Florida has ditched a controversial GOP-backed program aimed at catching voters who are registered in multiple states, which some voting-rights advocates say can make it easier for eligible voters to be wrongly purged from the rolls. It’s the same program whose data were used for an eye-catching recent report suggesting that more than 35,000 people may have voted in North Carolina and another state in 2012—a conclusion that was quickly debunked by numerous experts. Florida’s decision to leave the Interstate Crosscheck system, created by Kansas Secretary of State Kris Kobach, a Republican, was first reported Friday by the Miami Herald. “The Department of State and Supervisors of Elections currently work with elections officials in other states to update registrations regarding residency, and we are always exploring options to improve the elections process,” Brittany Lesser, a spokeswoman for Florida Secretary of State Ken Detzner, told msnbc in a statement.
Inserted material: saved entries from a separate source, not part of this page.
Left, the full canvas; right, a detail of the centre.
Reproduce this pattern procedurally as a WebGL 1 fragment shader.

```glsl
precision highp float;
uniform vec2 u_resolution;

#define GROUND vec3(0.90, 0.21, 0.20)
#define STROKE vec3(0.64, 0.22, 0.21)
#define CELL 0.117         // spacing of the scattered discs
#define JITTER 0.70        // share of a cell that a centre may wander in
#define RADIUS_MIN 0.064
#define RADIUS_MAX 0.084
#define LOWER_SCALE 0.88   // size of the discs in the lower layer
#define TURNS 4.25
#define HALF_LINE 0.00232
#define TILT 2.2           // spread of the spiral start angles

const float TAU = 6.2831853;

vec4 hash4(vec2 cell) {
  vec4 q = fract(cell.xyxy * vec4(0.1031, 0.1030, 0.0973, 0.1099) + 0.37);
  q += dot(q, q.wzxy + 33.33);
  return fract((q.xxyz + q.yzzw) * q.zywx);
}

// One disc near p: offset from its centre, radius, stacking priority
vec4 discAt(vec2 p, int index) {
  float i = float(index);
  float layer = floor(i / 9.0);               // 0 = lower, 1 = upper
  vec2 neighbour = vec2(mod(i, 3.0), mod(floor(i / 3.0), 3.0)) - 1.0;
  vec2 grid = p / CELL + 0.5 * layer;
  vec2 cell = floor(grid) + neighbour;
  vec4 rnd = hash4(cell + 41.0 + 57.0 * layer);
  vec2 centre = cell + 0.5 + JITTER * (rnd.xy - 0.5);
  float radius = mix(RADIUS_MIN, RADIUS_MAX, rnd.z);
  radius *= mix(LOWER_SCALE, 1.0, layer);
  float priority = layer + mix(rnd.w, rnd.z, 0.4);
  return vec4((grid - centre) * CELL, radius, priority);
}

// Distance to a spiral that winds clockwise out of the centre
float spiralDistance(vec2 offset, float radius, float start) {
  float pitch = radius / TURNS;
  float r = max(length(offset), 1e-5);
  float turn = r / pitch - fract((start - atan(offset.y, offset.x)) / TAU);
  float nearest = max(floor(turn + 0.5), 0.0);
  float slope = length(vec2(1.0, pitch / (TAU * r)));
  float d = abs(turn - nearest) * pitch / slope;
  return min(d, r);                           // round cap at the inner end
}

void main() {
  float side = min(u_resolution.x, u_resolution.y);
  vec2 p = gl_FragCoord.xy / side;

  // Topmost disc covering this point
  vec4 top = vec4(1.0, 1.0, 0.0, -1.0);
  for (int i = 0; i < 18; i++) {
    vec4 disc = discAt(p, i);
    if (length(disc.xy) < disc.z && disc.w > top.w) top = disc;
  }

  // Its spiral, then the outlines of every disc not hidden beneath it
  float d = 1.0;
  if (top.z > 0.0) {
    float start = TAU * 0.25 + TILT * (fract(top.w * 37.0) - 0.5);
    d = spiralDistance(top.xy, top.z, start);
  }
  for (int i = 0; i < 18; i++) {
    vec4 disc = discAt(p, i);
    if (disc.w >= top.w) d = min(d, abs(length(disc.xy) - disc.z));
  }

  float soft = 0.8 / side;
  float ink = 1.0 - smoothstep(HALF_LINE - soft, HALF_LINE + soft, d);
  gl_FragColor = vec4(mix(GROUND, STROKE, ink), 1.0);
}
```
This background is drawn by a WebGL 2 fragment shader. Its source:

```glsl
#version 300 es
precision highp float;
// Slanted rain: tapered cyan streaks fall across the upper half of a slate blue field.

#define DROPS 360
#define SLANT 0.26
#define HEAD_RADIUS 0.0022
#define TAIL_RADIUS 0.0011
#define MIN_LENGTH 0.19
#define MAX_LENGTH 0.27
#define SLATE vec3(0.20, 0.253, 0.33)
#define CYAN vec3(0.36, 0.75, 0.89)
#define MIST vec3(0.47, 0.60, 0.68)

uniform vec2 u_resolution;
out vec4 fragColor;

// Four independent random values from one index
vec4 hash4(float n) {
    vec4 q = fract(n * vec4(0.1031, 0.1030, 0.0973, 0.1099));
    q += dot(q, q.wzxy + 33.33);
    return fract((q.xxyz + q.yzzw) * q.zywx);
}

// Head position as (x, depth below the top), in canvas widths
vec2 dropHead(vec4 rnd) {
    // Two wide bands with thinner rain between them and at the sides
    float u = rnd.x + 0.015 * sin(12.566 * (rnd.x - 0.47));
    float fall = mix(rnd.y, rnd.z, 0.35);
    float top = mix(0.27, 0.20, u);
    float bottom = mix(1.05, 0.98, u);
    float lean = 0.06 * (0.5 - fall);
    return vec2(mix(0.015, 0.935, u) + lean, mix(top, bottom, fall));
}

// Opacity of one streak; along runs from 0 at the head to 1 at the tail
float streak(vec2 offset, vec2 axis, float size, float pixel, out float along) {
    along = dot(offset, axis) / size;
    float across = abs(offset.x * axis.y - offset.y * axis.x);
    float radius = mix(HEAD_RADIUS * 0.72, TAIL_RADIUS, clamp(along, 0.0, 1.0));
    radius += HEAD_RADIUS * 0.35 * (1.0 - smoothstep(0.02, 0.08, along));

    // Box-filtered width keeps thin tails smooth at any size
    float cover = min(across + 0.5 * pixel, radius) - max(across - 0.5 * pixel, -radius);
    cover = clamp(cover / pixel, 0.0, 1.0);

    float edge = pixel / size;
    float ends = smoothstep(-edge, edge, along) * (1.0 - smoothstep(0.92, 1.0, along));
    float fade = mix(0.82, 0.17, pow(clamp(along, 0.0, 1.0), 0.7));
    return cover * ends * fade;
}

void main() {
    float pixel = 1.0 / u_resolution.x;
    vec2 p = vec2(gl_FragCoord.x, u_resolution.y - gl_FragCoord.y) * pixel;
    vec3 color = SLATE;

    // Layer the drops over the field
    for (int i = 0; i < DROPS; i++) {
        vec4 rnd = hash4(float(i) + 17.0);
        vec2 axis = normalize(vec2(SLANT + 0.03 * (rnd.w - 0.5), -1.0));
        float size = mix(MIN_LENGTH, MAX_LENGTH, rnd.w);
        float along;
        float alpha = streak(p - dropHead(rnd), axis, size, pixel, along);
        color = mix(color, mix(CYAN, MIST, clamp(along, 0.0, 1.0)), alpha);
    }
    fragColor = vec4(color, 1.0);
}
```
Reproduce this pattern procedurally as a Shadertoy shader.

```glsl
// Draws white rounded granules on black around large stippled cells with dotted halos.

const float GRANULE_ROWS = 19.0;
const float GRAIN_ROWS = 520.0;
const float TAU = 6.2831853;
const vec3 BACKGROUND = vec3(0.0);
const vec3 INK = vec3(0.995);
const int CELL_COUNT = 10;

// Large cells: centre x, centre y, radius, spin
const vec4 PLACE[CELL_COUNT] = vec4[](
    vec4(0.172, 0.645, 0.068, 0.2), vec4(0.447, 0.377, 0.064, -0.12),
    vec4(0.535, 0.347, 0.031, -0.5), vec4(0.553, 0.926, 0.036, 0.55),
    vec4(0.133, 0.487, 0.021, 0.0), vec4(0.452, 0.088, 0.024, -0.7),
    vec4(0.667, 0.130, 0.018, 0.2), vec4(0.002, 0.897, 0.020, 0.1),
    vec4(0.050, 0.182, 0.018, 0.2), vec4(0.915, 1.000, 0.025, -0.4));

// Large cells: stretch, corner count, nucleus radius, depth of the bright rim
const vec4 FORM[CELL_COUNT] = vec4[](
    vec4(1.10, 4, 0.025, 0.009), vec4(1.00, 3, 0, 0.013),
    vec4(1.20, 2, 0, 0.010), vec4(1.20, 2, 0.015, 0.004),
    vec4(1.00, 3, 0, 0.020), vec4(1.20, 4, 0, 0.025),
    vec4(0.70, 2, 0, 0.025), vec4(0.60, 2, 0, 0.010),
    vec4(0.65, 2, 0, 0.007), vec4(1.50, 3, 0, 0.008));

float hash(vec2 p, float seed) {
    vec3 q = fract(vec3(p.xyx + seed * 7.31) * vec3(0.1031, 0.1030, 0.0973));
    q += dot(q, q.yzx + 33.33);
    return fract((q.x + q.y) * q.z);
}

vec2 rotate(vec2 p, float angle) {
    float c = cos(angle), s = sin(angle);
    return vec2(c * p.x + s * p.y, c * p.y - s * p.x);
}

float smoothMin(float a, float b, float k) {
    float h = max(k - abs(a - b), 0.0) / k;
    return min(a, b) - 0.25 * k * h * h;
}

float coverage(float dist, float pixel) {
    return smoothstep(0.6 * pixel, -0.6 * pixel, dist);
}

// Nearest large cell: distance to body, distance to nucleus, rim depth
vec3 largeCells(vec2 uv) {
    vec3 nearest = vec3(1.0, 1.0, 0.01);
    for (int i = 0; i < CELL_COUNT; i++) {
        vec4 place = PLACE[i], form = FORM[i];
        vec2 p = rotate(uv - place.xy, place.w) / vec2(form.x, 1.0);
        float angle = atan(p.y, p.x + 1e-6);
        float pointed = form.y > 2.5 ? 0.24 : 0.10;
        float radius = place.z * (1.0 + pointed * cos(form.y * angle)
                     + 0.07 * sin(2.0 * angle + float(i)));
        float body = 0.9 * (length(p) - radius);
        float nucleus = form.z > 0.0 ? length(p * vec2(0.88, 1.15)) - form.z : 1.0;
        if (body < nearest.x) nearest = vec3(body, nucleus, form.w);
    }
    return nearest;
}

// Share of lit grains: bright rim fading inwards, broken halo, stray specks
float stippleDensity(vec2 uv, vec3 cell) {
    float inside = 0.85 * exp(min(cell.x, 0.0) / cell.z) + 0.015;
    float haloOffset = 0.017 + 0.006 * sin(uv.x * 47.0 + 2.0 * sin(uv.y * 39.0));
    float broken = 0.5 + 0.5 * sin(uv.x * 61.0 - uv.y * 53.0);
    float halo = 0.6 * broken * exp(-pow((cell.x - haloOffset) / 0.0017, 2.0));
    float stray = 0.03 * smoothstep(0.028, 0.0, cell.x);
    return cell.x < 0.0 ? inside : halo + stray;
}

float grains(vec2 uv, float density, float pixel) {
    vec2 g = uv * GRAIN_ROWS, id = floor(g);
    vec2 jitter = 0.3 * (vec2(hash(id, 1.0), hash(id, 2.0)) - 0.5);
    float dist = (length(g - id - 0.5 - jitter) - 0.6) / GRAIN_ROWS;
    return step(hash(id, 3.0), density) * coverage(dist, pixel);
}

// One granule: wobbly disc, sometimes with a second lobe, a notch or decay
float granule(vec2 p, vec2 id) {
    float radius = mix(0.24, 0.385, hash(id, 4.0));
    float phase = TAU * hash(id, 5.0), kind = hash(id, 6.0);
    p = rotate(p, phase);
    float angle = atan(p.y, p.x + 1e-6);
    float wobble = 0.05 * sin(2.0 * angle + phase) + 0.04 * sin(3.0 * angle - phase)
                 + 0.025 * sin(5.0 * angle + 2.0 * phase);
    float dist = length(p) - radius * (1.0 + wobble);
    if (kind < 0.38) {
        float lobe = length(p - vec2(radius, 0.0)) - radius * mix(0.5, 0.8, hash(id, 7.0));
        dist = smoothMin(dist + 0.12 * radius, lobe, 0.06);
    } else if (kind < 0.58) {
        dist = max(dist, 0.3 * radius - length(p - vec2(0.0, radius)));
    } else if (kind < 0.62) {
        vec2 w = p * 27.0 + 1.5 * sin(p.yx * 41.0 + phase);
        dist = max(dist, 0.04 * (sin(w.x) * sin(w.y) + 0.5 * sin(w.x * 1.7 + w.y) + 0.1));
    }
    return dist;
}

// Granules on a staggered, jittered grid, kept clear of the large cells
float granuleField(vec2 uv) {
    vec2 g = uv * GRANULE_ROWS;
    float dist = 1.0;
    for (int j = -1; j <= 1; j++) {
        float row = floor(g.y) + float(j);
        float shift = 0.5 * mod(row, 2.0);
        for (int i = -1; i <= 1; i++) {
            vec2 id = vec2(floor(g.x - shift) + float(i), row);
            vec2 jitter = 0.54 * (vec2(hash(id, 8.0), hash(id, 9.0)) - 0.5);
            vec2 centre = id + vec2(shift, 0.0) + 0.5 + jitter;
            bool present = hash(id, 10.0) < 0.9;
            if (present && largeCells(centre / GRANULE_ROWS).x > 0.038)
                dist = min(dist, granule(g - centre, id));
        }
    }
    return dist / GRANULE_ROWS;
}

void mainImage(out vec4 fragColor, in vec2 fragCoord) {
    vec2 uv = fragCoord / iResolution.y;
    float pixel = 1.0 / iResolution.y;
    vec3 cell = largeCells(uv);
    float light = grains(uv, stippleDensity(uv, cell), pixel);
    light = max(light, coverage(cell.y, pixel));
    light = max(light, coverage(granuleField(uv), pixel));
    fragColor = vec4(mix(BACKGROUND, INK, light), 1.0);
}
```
The state’s move is striking because, under Republican Gov. Rick Scott, Florida has led the way in aggressively removing voters from the rolls. A 2012 effort that aimed to find non-citizens purged numerous eligible voters, including a 91-year old World War II vet. A court recently declared the move illegal. Last month, Detzner announced that a new bid to cut voters from the rolls would be delayed until next year.Full Article: Florida quits controversial voter 'purge' program | MSNBC.
Apr 16 2014